== Dataset entries ==

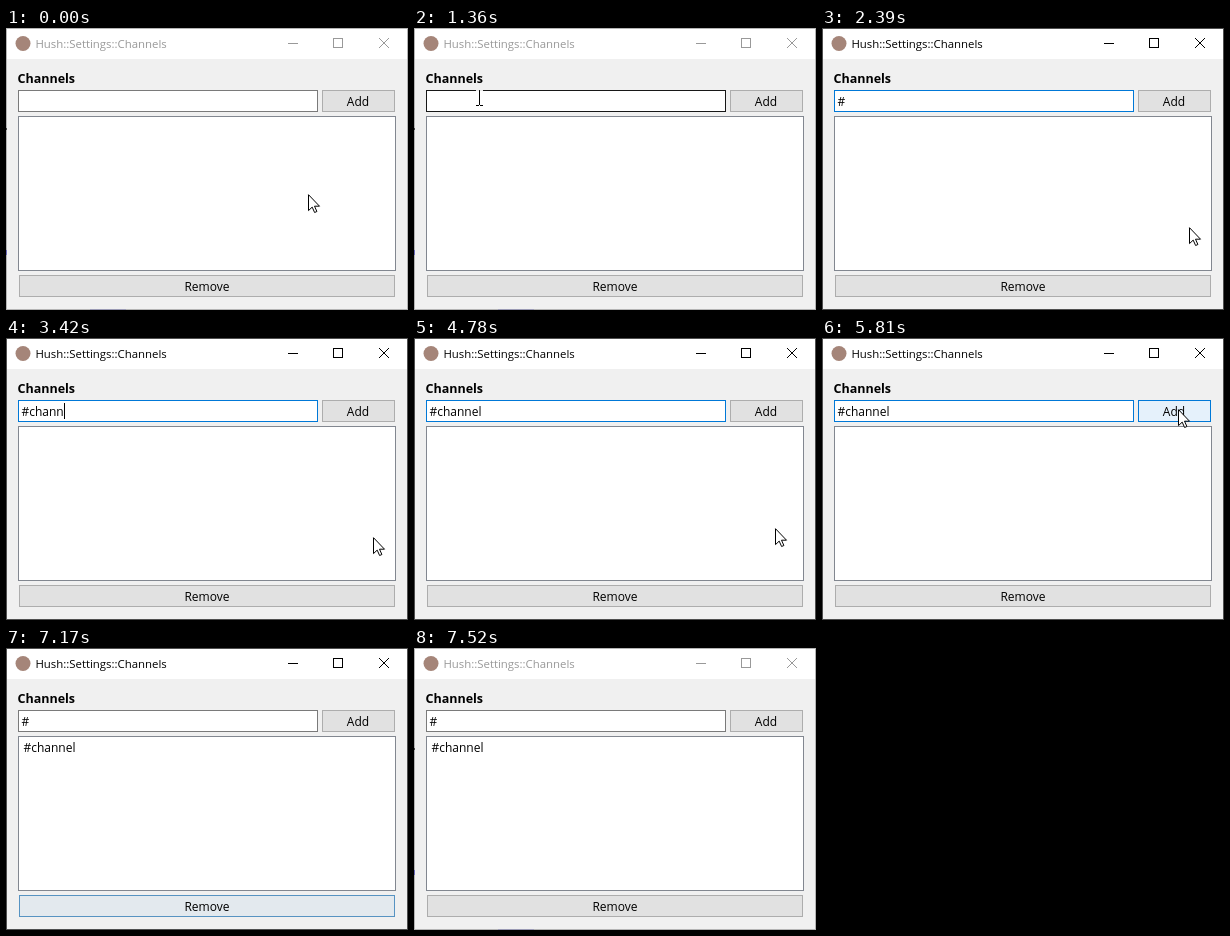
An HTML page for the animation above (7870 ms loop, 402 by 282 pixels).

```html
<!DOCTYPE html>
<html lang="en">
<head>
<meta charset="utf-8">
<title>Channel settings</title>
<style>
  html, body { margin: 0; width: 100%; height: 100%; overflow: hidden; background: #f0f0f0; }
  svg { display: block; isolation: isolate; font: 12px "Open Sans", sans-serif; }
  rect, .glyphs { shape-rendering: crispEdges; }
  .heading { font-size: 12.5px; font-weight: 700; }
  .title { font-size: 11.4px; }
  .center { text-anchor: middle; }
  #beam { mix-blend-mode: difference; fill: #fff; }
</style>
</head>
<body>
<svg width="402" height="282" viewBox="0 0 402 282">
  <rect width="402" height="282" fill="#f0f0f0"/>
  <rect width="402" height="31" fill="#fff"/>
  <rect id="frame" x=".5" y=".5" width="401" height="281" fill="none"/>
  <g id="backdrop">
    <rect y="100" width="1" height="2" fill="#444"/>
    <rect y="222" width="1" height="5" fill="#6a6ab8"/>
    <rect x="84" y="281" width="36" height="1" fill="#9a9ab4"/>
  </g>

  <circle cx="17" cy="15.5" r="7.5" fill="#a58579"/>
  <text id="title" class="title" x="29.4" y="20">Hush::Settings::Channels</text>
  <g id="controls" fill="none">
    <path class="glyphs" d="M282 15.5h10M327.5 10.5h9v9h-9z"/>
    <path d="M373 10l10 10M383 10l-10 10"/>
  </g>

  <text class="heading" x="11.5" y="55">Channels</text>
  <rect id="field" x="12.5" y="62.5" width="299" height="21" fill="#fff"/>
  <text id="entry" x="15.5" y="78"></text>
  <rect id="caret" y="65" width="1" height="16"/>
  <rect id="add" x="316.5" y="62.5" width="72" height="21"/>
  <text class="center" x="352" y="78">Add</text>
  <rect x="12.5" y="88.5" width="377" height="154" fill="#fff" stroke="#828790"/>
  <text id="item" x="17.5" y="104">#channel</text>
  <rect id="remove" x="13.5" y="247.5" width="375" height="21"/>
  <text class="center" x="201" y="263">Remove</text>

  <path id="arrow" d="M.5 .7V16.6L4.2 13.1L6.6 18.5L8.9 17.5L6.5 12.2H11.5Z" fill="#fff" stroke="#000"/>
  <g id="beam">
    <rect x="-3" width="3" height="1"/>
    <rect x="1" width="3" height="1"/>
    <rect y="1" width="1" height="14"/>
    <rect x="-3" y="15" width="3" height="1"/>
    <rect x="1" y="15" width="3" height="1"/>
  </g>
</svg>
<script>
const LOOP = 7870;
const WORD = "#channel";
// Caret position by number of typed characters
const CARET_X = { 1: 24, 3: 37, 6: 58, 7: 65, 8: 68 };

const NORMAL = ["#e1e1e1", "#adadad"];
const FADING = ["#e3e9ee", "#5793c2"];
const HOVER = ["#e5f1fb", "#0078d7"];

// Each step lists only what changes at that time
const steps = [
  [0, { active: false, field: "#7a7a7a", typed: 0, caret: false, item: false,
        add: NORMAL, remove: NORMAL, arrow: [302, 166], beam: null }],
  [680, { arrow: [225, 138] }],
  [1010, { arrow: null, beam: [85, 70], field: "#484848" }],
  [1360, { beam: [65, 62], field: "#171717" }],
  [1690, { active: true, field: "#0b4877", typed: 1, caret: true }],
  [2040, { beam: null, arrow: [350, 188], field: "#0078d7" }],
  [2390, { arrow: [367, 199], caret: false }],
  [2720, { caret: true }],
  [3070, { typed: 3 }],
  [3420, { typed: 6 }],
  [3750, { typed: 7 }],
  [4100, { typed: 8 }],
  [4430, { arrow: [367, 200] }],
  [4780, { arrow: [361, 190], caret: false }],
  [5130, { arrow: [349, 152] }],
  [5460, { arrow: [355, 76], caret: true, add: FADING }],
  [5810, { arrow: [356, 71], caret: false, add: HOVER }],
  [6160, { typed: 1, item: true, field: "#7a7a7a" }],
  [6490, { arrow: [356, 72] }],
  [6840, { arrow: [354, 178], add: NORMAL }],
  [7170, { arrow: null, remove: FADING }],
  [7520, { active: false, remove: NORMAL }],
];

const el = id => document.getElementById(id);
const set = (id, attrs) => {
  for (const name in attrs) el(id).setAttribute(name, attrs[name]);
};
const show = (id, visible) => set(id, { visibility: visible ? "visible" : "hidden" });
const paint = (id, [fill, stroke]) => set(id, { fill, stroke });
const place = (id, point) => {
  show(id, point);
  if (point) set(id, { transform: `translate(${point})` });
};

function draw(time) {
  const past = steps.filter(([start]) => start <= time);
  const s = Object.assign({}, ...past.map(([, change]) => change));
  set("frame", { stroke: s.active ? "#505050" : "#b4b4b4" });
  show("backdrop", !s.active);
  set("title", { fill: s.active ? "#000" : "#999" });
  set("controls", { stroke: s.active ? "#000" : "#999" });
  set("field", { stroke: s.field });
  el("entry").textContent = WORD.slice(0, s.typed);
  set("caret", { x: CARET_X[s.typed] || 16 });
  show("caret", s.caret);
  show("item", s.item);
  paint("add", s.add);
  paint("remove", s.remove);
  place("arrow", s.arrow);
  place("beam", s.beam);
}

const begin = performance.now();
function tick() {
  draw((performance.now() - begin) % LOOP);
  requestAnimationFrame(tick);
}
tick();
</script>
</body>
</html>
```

===

Assigned task
Without carrying over any picture, retype the records above word for word.

Task result
An HTML page for the animation above (7870 ms loop, 402 by 282 pixels).

```html
<!DOCTYPE html>
<html lang="en">
<head>
<meta charset="utf-8">
<title>Channel settings</title>
<style>
  html, body { margin: 0; width: 100%; height: 100%; overflow: hidden; background: #f0f0f0; }
  svg { display: block; isolation: isolate; font: 12px "Open Sans", sans-serif; }
  rect, .glyphs { shape-rendering: crispEdges; }
  .heading { font-size: 12.5px; font-weight: 700; }
  .title { font-size: 11.4px; }
  .center { text-anchor: middle; }
  #beam { mix-blend-mode: difference; fill: #fff; }
</style>
</head>
<body>
<svg width="402" height="282" viewBox="0 0 402 282">
  <rect width="402" height="282" fill="#f0f0f0"/>
  <rect width="402" height="31" fill="#fff"/>
  <rect id="frame" x=".5" y=".5" width="401" height="281" fill="none"/>
  <g id="backdrop">
    <rect y="100" width="1" height="2" fill="#444"/>
    <rect y="222" width="1" height="5" fill="#6a6ab8"/>
    <rect x="84" y="281" width="36" height="1" fill="#9a9ab4"/>
  </g>

  <circle cx="17" cy="15.5" r="7.5" fill="#a58579"/>
  <text id="title" class="title" x="29.4" y="20">Hush::Settings::Channels</text>
  <g id="controls" fill="none">
    <path class="glyphs" d="M282 15.5h10M327.5 10.5h9v9h-9z"/>
    <path d="M373 10l10 10M383 10l-10 10"/>
  </g>

  <text class="heading" x="11.5" y="55">Channels</text>
  <rect id="field" x="12.5" y="62.5" width="299" height="21" fill="#fff"/>
  <text id="entry" x="15.5" y="78"></text>
  <rect id="caret" y="65" width="1" height="16"/>
  <rect id="add" x="316.5" y="62.5" width="72" height="21"/>
  <text class="center" x="352" y="78">Add</text>
  <rect x="12.5" y="88.5" width="377" height="154" fill="#fff" stroke="#828790"/>
  <text id="item" x="17.5" y="104">#channel</text>
  <rect id="remove" x="13.5" y="247.5" width="375" height="21"/>
  <text class="center" x="201" y="263">Remove</text>

  <path id="arrow" d="M.5 .7V16.6L4.2 13.1L6.6 18.5L8.9 17.5L6.5 12.2H11.5Z" fill="#fff" stroke="#000"/>
  <g id="beam">
    <rect x="-3" width="3" height="1"/>
    <rect x="1" width="3" height="1"/>
    <rect y="1" width="1" height="14"/>
    <rect x="-3" y="15" width="3" height="1"/>
    <rect x="1" y="15" width="3" height="1"/>
  </g>
</svg>
<script>
const LOOP = 7870;
const WORD = "#channel";
// Caret position by number of typed characters
const CARET_X = { 1: 24, 3: 37, 6: 58, 7: 65, 8: 68 };

const NORMAL = ["#e1e1e1", "#adadad"];
const FADING = ["#e3e9ee", "#5793c2"];
const HOVER = ["#e5f1fb", "#0078d7"];

// Each step lists only what changes at that time
const steps = [
  [0, { active: false, field: "#7a7a7a", typed: 0, caret: false, item: false,
        add: NORMAL, remove: NORMAL, arrow: [302, 166], beam: null }],
  [680, { arrow: [225, 138] }],
  [1010, { arrow: null, beam: [85, 70], field: "#484848" }],
  [1360, { beam: [65, 62], field: "#171717" }],
  [1690, { active: true, field: "#0b4877", typed: 1, caret: true }],
  [2040, { beam: null, arrow: [350, 188], field: "#0078d7" }],
  [2390, { arrow: [367, 199], caret: false }],
  [2720, { caret: true }],
  [3070, { typed: 3 }],
  [3420, { typed: 6 }],
  [3750, { typed: 7 }],
  [4100, { typed: 8 }],
  [4430, { arrow: [367, 200] }],
  [4780, { arrow: [361, 190], caret: false }],
  [5130, { arrow: [349, 152] }],
  [5460, { arrow: [355, 76], caret: true, add: FADING }],
  [5810, { arrow: [356, 71], caret: false, add: HOVER }],
  [6160, { typed: 1, item: true, field: "#7a7a7a" }],
  [6490, { arrow: [356, 72] }],
  [6840, { arrow: [354, 178], add: NORMAL }],
  [7170, { arrow: null, remove: FADING }],
  [7520, { active: false, remove: NORMAL }],
];

const el = id => document.getElementById(id);
const set = (id, attrs) => {
  for (const name in attrs) el(id).setAttribute(name, attrs[name]);
};
const show = (id, visible) => set(id, { visibility: visible ? "visible" : "hidden" });
const paint = (id, [fill, stroke]) => set(id, { fill, stroke });
const place = (id, point) => {
  show(id, point);
  if (point) set(id, { transform: `translate(${point})` });
};

function draw(time) {
  const past = steps.filter(([start]) => start <= time);
  const s = Object.assign({}, ...past.map(([, change]) => change));
  set("frame", { stroke: s.active ? "#505050" : "#b4b4b4" });
  show("backdrop", !s.active);
  set("title", { fill: s.active ? "#000" : "#999" });
  set("controls", { stroke: s.active ? "#000" : "#999" });
  set("field", { stroke: s.field });
  el("entry").textContent = WORD.slice(0, s.typed);
  set("caret", { x: CARET_X[s.typed] || 16 });
  show("caret", s.caret);
  show("item", s.item);
  paint("add", s.add);
  paint("remove", s.remove);
  place("arrow", s.arrow);
  place("beam", s.beam);
}

const begin = performance.now();
function tick() {
  draw((performance.now() - begin) % LOOP);
  requestAnimationFrame(tick);
}
tick();
</script>
</body>
</html>
```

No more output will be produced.